By firing Jack Del Rio, the Jaguars proved more daring by being willing to cut ties with an inept coach. That’s because they had other, more critical ties to establish, like links to SOOPER SECRET PAKISTANI MOOSLIM TERRORISTS with new owner Shahid Khan. Besides amusingly whipping retards into xenophobic frenzy, KHHHHAAAAAAANNNNNN is notable for his conspicuous Iron Sheik mustache. Were the NFL scripted by 1980s Vince McMahon, Tebow would have indeed been drafted by his hometown Jaguars, only for Khan to purchase the team and bench Jesus Baron indefinitely, thus setting up a rivalry that ends with Tebow hulking out and pinning Khan at the base of The Statue of Liberty.
The Florida Times-Union today made printable Khan mustaches for Jags fans to wear to the game. A cute sentiment until a few dozen rednecks decide to pair them with turbans.
Don’t forget to also take a glance at The New Yorker‘s latest foray into low culture in the form of this profile of Jon Gruden. The piece portrays Gruden as an obsessive student of the game who spends inordinate time poring over game tape only to shuck all that cumbersome insight off once he enters the booth to transform into a wild-eyed fluffer jackal.

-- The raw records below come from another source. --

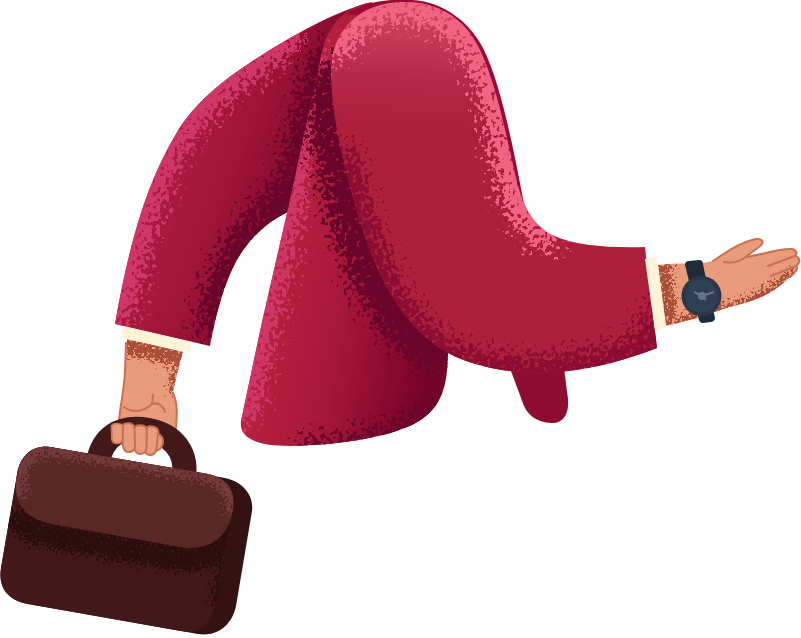
<!DOCTYPE html>
<html lang="en">
<head>
<meta charset="utf-8">
<title>Businessman torso with briefcase</title>
<style>
:root {
  --jacket: #ad1f3b;
  --jacket-light: #f06482;
  --jacket-pink: #cf3768;
  --jacket-deep: #8c0c32;
  --jacket-shadow: #69052a;
  --skin: #e99b7c;
  --skin-line: #c96f52;
  --skin-shade: #a94f38;
  --cuff: #fff4d8;
  --watch: #2a384a;
  --watch-dark: #202c3b;
  --case: #421918;
  --case-side: #351212;
  --case-flap: #5a2727;
  --case-light: #743a39;
  --case-shadow: #2c0d0e;
}
html, body { margin: 0; background: #fff; overflow: hidden; }
svg { display: block; width: 801px; height: 638px; }
.grain path { fill: none; filter: url(#grain); }
.fine path { filter: url(#grain-fine); }
.pink { stroke: var(--jacket-pink); }
.light { stroke: var(--jacket-light); }
.shadow { stroke: var(--jacket-shadow); }
.deep { stroke: var(--jacket-deep); }
.tan { stroke: var(--skin-shade); }
.brown-light { stroke: var(--case-light); }
.brown-dark { stroke: var(--case-shadow); }
.skin { fill: var(--skin); }
.crease { fill: none; stroke: var(--skin-line); stroke-width: 2; stroke-linecap: round; stroke-linejoin: round; }
.cuff { fill: var(--cuff); }
</style>
</head>
<body>
<svg viewBox="0 0 801 638" role="img" aria-label="Bent arms and torso in a crimson jacket, one hand holding a briefcase and the other held out with a watch">
  <defs>
    <filter id="grain" filterUnits="userSpaceOnUse" x="0" y="0" width="801" height="638" color-interpolation-filters="sRGB">
      <feGaussianBlur in="SourceGraphic" stdDeviation="13" result="soft"/>
      <feTurbulence type="fractalNoise" baseFrequency=".23" numOctaves="2" seed="4"/>
      <feColorMatrix values="0 0 0 0 0  0 0 0 0 0  0 0 0 0 0  1 0 0 0 0" result="noise"/>
      <feComposite in="soft" in2="noise" operator="arithmetic" k2="1" k3="2" k4="-1.5"/>
      <feComponentTransfer result="specks"><feFuncA type="linear" slope="9"/></feComponentTransfer>
      <feComponentTransfer in="soft" result="solid"><feFuncA type="linear" slope="12" intercept="-.6"/></feComponentTransfer>
      <feComposite in="solid" in2="specks" operator="in"/>
    </filter>
    <filter id="grain-fine" filterUnits="userSpaceOnUse" x="0" y="0" width="801" height="638" color-interpolation-filters="sRGB">
      <feGaussianBlur in="SourceGraphic" stdDeviation="6" result="soft"/>
      <feTurbulence type="fractalNoise" baseFrequency=".36" numOctaves="2" seed="9"/>
      <feColorMatrix values="0 0 0 0 0  0 0 0 0 0  0 0 0 0 0  1 0 0 0 0" result="noise"/>
      <feComposite in="soft" in2="noise" operator="arithmetic" k2="1" k3="2" k4="-1.5"/>
      <feComponentTransfer result="specks"><feFuncA type="linear" slope="9"/></feComponentTransfer>
      <feComponentTransfer in="soft" result="solid"><feFuncA type="linear" slope="12" intercept="-.6"/></feComponentTransfer>
      <feComposite in="solid" in2="specks" operator="in"/>
    </filter>

    <linearGradient id="back-sleeve-tone" gradientUnits="userSpaceOnUse" x1="150" y1="160" x2="300" y2="215">
      <stop offset="0" stop-color="#b01c45"/><stop offset=".5" stop-color="#a01437"/><stop offset="1" stop-color="#7c072d"/>
    </linearGradient>
    <linearGradient id="torso-tone" gradientUnits="userSpaceOnUse" x1="262" y1="300" x2="435" y2="335">
      <stop offset="0" stop-color="#b9213f"/><stop offset=".45" stop-color="#a81739"/><stop offset="1" stop-color="#780329"/>
    </linearGradient>
    <linearGradient id="front-sleeve-tone" gradientUnits="userSpaceOnUse" x1="405" y1="0" x2="400" y2="125">
      <stop offset="0" stop-color="#d84763"/><stop offset=".6" stop-color="#b8284a"/><stop offset="1" stop-color="#ad1f3b"/>
    </linearGradient>

    <path id="back-sleeve" d="M368 3C335 12 295 34 262 55C225 78 193 104 176 134C146 184 129 244 115 324L210 346C217 308 228 268 247 245C260 229 273 219 288 212L345 130Z"/>
    <path id="torso" d="M372 2C340 8 326 28 320 62L290 200L262 322L241 421C239 437 254 446 290 446C340 445 383 438 412 425C440 411 448 390 448 350L400 250L345 110Z"/>
    <path id="front-sleeve" d="M402 2C358 3 331 32 331 72C331 115 344 167 360 222C379 284 408 332 450 354C487 373 540 377 588 368C616 363 638 355 657 348L645 247C610 248 576 246 552 235C527 222 519 195 512 160C503 120 494 79 480 50C465 17 436 1 402 2Z"/>
    <path id="out-hand" d="M658 265C678 262 698 265 713 261C724 254 736 244 752 240C762 237 766 242 759 247L746 257C762 255 779 248 792 249C797 250 797 253 796 256C801 258 800 264 797 267C798 271 793 274 790 277C777 290 762 299 741 304C728 307 716 311 705 316L666 326Z"/>
    <path id="grip-arm" d="M127 339L183 352C177 372 174 386 173 396C178 405 177 416 176 430L119 422C121 401 125 392 125 372Z"/>
    <path id="case-front" d="M50 447L208 474C226 478 236 490 233 508L216 601C212 624 199 635 181 631L28 604C8 600-2 588 1 568L17 475C20 455 33 445 50 447Z"/>
    <path id="case-flap" d="M50 447L208 474C226 478 236 490 233 508C230 534 213 552 180 547L52 524C26 519 12 504 17 475C20 455 33 445 50 447Z"/>
    <path id="finger" d="M-6 -7C-5 -12 6 -12 7 -6L6 12C5 20-5 20-6 12Z"/>

    <clipPath id="back-sleeve-clip"><use href="#back-sleeve"/></clipPath>
    <clipPath id="torso-clip"><use href="#torso"/></clipPath>
    <clipPath id="front-sleeve-clip"><use href="#front-sleeve"/></clipPath>
    <clipPath id="out-hand-clip"><use href="#out-hand"/></clipPath>
    <clipPath id="grip-arm-clip"><use href="#grip-arm"/></clipPath>
    <clipPath id="case-front-clip"><use href="#case-front"/></clipPath>
    <clipPath id="case-flap-clip"><use href="#case-flap"/></clipPath>
  </defs>

  <g id="jacket-back">
    <path d="M511 371L524 406C530 419 543 424 555 423C565 421 569 412 568 399L564 368Z" fill="var(--jacket-deep)"/>
    <use href="#back-sleeve" fill="url(#back-sleeve-tone)"/>
    <g class="grain" clip-path="url(#back-sleeve-clip)">
      <path class="pink" stroke-width="42" d="M300 28C225 72 190 105 170 139C143 186 127 245 112 324"/>
      <path class="shadow" stroke-width="46" d="M332 45C318 110 306 160 288 206C250 230 230 265 213 340"/>
    </g>
  </g>

  <g id="jacket-torso">
    <use href="#torso" fill="url(#torso-tone)"/>
    <g class="grain" clip-path="url(#torso-clip)">
      <path class="pink" stroke-width="36" d="M322 45L286 205L238 425"/>
      <path class="shadow" stroke-width="58" d="M328 60C335 130 350 200 372 260C390 305 420 340 450 360"/>
      <path class="shadow" stroke-width="26" d="M290 452C350 450 420 440 450 385"/>
    </g>
  </g>

  <g id="jacket-front">
    <path d="M345 14C368 0 392 -1 412 0C445 2 470 23 483 48C500 82 512 140 524 204L500 170L400 20Z" fill="#970c34"/>
    <use href="#front-sleeve" fill="url(#front-sleeve-tone)"/>
    <g class="grain" clip-path="url(#front-sleeve-clip)">
      <path class="light" stroke-width="34" d="M334 62C337 20 370 4 405 4C442 4 468 28 481 56C497 90 504 140 513 175C520 215 535 232 560 240"/>
      <path class="deep" stroke-width="34" d="M340 145C360 235 385 325 452 358C510 384 590 370 660 347L654 300"/>
    </g>
  </g>

  <g id="outstretched-hand">
    <use href="#out-hand" class="skin"/>
    <g class="grain fine" clip-path="url(#out-hand-clip)">
      <path class="tan" stroke-width="16" d="M663 258L669 327"/>
      <path class="tan" stroke-width="13" d="M670 326L728 309C760 302 783 286 800 270"/>
    </g>
    <path class="crease" d="M713 261C724 254 736 244 752 240C762 237 766 242 759 247L743 259C736 263 730 263 724 262M746 257C762 255 779 248 792 249C798 251 797 254 795 256L768 266M796 256C801 259 800 263 796 266L771 276M797 267C798 271 793 274 790 277"/>
    <path class="cuff" d="M645 259L657 257L666 327L655 331Z"/>
    <g id="watch">
      <path d="M685 265Q685 261 689 261L699 260Q703 260 703 264L706 279L689 281ZM697 312L713 309L715 318Q715 321 711 322L703 323Q700 323 699 320Z" fill="var(--watch-dark)"/>
      <circle cx="701.5" cy="296" r="20" fill="var(--watch)"/>
      <circle cx="701.5" cy="296" r="16" fill="#2f4054"/>
      <path d="M694 292L702 296L714 292M702 296L706 300" fill="none" stroke="#62758a" stroke-width="2"/>
      <circle cx="702" cy="296" r="4" fill="#62758a"/>
    </g>
  </g>

  <g id="gripping-arm">
    <use href="#grip-arm" class="skin"/>
    <g class="grain fine" clip-path="url(#grip-arm-clip)">
      <path class="tan" stroke-width="20" d="M122 344L186 358"/>
      <path class="tan" stroke-width="12" d="M181 354L173 394"/>
    </g>
    <path class="crease" d="M126 343L125 372C124 391 121 401 119 420M173 393C178 404 177 416 176 428M124 407C133 413 143 412 152 404C158 402 163 405 165 412M152 404L153 395"/>
    <path class="cuff" d="M122 326L192 342L189 352L121 338Z"/>
  </g>

  <g id="briefcase">
    <path d="M98 461C103 437 119 427 142 429C170 432 188 449 184 478" fill="none" stroke="var(--case)" stroke-width="24"/>
    <path d="M50 447L225 478C243 482 254 495 252 511L236 606C232 626 216 637 198 634L28 604C8 600-2 588 1 568L17 475C20 455 33 445 50 447Z" fill="var(--case-side)"/>
    <use href="#case-front" fill="var(--case)"/>
    <g class="grain fine" clip-path="url(#case-front-clip)">
      <path class="brown-dark" stroke-width="28" d="M12 512C22 526 36 532 52 535L180 558C212 560 226 548 235 525"/>
      <path class="brown-dark" stroke-width="12" d="M231 530L215 610"/>
    </g>
    <use href="#case-flap" fill="var(--case-flap)"/>
    <g class="grain fine" clip-path="url(#case-flap-clip)">
      <path class="brown-light" stroke-width="16" d="M17 500C17 465 30 445 52 448L208 475C230 480 236 495 232 515"/>
    </g>
  </g>

  <g id="gripping-fingers" class="skin" stroke="var(--skin-line)" stroke-width="2">
    <path d="M150 433C157 431 164 436 163 443C161 451 156 452 151 449Z"/>
    <use href="#finger" transform="translate(151 437) rotate(3)"/>
    <use href="#finger" transform="translate(140 436) rotate(-2)"/>
    <use href="#finger" transform="translate(128 434) rotate(-5)"/>
    <use href="#finger" transform="translate(117 431) rotate(-2) scale(.9 .7)"/>
  </g>
</svg>
</body>
</html>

Ensconced in his lair in Tampa, far from the “Monday Night Football” cameras, Gruden can sound shockingly negative. He is forever judging players who don’t or can’t excel—“slapdicks,” he calls them, or, more familiarly, “slappies.”
“THIS SLAPPIE SLAPDICK GABBERT, I CAN’T TELL IF HE WANTS TO SLAP THE DICK OR PLAYFULLY PAW AT IT. MY QUARTERBACK NEEDS TO EXHIBIT PEEN POKING INTENSITY!” Despite a few colorful anecdotes about Gruden, it’s Jaws who steals the show with this tragicomic outtake:
When it was Jaworski’s turn, he issued a stern proclamation. “Call me crazy, but I’m really excited for Tyler Palko tonight,” he said, and a roomful of skeptical sports producers erupted in laughter. Jaworski had given himself the thankless task of building up the Chiefs, praising them as much as he could without putting his own credibility at risk. Perhaps viewers would buy into the idea, however far-fetched, that Palko would emerge as the night’s underdog hero. Later that day, as Jaworski was making a cup of coffee in the ESPN bus, he tried the line again. “Call me crazy, but I’m excited about Tyler Palko,” he said. He exhaled. “I’ve got to sell this,” he said to himself.
Please remake Glengarry Glen Ross just for Jaws.